Material for the task:
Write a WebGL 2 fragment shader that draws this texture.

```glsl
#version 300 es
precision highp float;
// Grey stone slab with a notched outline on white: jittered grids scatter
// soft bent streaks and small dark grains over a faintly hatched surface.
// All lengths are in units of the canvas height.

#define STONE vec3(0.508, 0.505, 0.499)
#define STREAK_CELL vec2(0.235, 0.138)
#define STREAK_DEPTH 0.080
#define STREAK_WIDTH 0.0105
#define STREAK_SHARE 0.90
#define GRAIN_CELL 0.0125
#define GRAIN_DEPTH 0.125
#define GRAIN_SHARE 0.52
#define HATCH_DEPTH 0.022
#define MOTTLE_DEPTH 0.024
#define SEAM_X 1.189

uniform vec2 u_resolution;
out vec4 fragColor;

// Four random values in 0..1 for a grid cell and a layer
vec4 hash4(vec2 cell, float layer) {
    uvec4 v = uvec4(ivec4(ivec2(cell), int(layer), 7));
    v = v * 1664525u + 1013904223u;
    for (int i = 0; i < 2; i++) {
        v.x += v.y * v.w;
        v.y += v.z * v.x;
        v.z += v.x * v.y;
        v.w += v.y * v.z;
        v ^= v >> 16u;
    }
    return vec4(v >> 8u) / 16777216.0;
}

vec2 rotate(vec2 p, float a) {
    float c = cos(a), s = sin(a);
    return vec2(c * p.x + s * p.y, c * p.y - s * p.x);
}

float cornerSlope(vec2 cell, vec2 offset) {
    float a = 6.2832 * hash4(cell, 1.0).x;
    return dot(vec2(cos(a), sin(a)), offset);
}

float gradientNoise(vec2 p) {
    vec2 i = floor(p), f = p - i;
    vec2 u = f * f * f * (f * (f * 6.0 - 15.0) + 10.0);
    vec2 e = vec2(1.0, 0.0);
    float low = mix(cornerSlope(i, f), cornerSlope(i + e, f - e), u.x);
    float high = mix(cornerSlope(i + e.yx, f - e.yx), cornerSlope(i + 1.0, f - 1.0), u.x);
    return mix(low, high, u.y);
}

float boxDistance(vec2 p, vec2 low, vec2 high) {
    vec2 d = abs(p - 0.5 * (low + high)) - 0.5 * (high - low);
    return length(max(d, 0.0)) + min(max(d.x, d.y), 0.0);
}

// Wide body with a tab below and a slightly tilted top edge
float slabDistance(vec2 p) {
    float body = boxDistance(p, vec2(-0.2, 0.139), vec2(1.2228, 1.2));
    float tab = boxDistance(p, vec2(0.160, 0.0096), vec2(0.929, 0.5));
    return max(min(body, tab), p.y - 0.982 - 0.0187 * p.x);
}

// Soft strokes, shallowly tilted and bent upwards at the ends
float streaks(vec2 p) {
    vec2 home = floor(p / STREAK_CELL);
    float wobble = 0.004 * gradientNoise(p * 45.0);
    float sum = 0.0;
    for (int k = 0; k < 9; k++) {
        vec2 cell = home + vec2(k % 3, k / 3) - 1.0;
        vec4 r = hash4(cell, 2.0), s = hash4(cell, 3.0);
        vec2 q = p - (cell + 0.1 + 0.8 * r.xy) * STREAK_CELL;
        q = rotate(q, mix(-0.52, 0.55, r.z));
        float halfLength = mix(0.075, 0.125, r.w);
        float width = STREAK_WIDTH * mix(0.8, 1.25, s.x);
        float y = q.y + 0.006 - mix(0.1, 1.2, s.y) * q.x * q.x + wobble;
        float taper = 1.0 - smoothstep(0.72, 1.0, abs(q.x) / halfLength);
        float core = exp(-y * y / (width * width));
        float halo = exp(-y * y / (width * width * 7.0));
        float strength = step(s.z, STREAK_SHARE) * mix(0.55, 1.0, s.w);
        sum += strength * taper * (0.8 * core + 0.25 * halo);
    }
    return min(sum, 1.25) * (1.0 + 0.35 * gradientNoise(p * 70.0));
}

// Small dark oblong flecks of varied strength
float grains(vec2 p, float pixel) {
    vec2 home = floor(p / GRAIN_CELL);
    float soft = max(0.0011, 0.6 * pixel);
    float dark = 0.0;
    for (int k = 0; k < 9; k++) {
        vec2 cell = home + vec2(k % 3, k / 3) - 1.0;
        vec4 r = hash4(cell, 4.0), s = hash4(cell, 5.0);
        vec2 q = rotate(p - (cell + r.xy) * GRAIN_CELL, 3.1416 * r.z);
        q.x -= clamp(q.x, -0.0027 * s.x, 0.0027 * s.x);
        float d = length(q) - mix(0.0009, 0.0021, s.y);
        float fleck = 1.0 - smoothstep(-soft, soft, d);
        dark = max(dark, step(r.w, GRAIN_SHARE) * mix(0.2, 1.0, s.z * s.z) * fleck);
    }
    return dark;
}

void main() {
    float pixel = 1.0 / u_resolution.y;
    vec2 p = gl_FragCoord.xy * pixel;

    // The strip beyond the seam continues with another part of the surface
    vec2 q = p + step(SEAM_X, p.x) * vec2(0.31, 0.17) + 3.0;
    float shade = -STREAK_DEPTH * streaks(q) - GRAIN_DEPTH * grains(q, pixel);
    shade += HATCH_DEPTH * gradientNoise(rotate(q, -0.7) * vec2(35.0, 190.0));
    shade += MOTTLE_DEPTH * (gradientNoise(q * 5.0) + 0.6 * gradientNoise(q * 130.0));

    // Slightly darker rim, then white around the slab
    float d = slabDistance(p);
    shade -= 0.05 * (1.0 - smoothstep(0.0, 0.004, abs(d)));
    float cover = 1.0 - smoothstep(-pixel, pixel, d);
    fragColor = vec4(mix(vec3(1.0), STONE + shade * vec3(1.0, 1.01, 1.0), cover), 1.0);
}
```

Brief: Retype the data precisely.

Result:
Write a WebGL 2 fragment shader that draws this texture.

```glsl
#version 300 es
precision highp float;
// Grey stone slab with a notched outline on white: jittered grids scatter
// soft bent streaks and small dark grains over a faintly hatched surface.
// All lengths are in units of the canvas height.

#define STONE vec3(0.508, 0.505, 0.499)
#define STREAK_CELL vec2(0.235, 0.138)
#define STREAK_DEPTH 0.080
#define STREAK_WIDTH 0.0105
#define STREAK_SHARE 0.90
#define GRAIN_CELL 0.0125
#define GRAIN_DEPTH 0.125
#define GRAIN_SHARE 0.52
#define HATCH_DEPTH 0.022
#define MOTTLE_DEPTH 0.024
#define SEAM_X 1.189

uniform vec2 u_resolution;
out vec4 fragColor;

// Four random values in 0..1 for a grid cell and a layer
vec4 hash4(vec2 cell, float layer) {
    uvec4 v = uvec4(ivec4(ivec2(cell), int(layer), 7));
    v = v * 1664525u + 1013904223u;
    for (int i = 0; i < 2; i++) {
        v.x += v.y * v.w;
        v.y += v.z * v.x;
        v.z += v.x * v.y;
        v.w += v.y * v.z;
        v ^= v >> 16u;
    }
    return vec4(v >> 8u) / 16777216.0;
}

vec2 rotate(vec2 p, float a) {
    float c = cos(a), s = sin(a);
    return vec2(c * p.x + s * p.y, c * p.y - s * p.x);
}

float cornerSlope(vec2 cell, vec2 offset) {
    float a = 6.2832 * hash4(cell, 1.0).x;
    return dot(vec2(cos(a), sin(a)), offset);
}

float gradientNoise(vec2 p) {
    vec2 i = floor(p), f = p - i;
    vec2 u = f * f * f * (f * (f * 6.0 - 15.0) + 10.0);
    vec2 e = vec2(1.0, 0.0);
    float low = mix(cornerSlope(i, f), cornerSlope(i + e, f - e), u.x);
    float high = mix(cornerSlope(i + e.yx, f - e.yx), cornerSlope(i + 1.0, f - 1.0), u.x);
    return mix(low, high, u.y);
}

float boxDistance(vec2 p, vec2 low, vec2 high) {
    vec2 d = abs(p - 0.5 * (low + high)) - 0.5 * (high - low);
    return length(max(d, 0.0)) + min(max(d.x, d.y), 0.0);
}

// Wide body with a tab below and a slightly tilted top edge
float slabDistance(vec2 p) {
    float body = boxDistance(p, vec2(-0.2, 0.139), vec2(1.2228, 1.2));
    float tab = boxDistance(p, vec2(0.160, 0.0096), vec2(0.929, 0.5));
    return max(min(body, tab), p.y - 0.982 - 0.0187 * p.x);
}

// Soft strokes, shallowly tilted and bent upwards at the ends
float streaks(vec2 p) {
    vec2 home = floor(p / STREAK_CELL);
    float wobble = 0.004 * gradientNoise(p * 45.0);
    float sum = 0.0;
    for (int k = 0; k < 9; k++) {
        vec2 cell = home + vec2(k % 3, k / 3) - 1.0;
        vec4 r = hash4(cell, 2.0), s = hash4(cell, 3.0);
        vec2 q = p - (cell + 0.1 + 0.8 * r.xy) * STREAK_CELL;
        q = rotate(q, mix(-0.52, 0.55, r.z));
        float halfLength = mix(0.075, 0.125, r.w);
        float width = STREAK_WIDTH * mix(0.8, 1.25, s.x);
        float y = q.y + 0.006 - mix(0.1, 1.2, s.y) * q.x * q.x + wobble;
        float taper = 1.0 - smoothstep(0.72, 1.0, abs(q.x) / halfLength);
        float core = exp(-y * y / (width * width));
        float halo = exp(-y * y / (width * width * 7.0));
        float strength = step(s.z, STREAK_SHARE) * mix(0.55, 1.0, s.w);
        sum += strength * taper * (0.8 * core + 0.25 * halo);
    }
    return min(sum, 1.25) * (1.0 + 0.35 * gradientNoise(p * 70.0));
}

// Small dark oblong flecks of varied strength
float grains(vec2 p, float pixel) {
    vec2 home = floor(p / GRAIN_CELL);
    float soft = max(0.0011, 0.6 * pixel);
    float dark = 0.0;
    for (int k = 0; k < 9; k++) {
        vec2 cell = home + vec2(k % 3, k / 3) - 1.0;
        vec4 r = hash4(cell, 4.0), s = hash4(cell, 5.0);
        vec2 q = rotate(p - (cell + r.xy) * GRAIN_CELL, 3.1416 * r.z);
        q.x -= clamp(q.x, -0.0027 * s.x, 0.0027 * s.x);
        float d = length(q) - mix(0.0009, 0.0021, s.y);
        float fleck = 1.0 - smoothstep(-soft, soft, d);
        dark = max(dark, step(r.w, GRAIN_SHARE) * mix(0.2, 1.0, s.z * s.z) * fleck);
    }
    return dark;
}

void main() {
    float pixel = 1.0 / u_resolution.y;
    vec2 p = gl_FragCoord.xy * pixel;

    // The strip beyond the seam continues with another part of the surface
    vec2 q = p + step(SEAM_X, p.x) * vec2(0.31, 0.17) + 3.0;
    float shade = -STREAK_DEPTH * streaks(q) - GRAIN_DEPTH * grains(q, pixel);
    shade += HATCH_DEPTH * gradientNoise(rotate(q, -0.7) * vec2(35.0, 190.0));
    shade += MOTTLE_DEPTH * (gradientNoise(q * 5.0) + 0.6 * gradientNoise(q * 130.0));

    // Slightly darker rim, then white around the slab
    float d = slabDistance(p);
    shade -= 0.05 * (1.0 - smoothstep(0.0, 0.004, abs(d)));
    float cover = 1.0 - smoothstep(-pixel, pixel, d);
    fragColor = vec4(mix(vec3(1.0), STONE + shade * vec3(1.0, 1.01, 1.0), cover), 1.0);
}
```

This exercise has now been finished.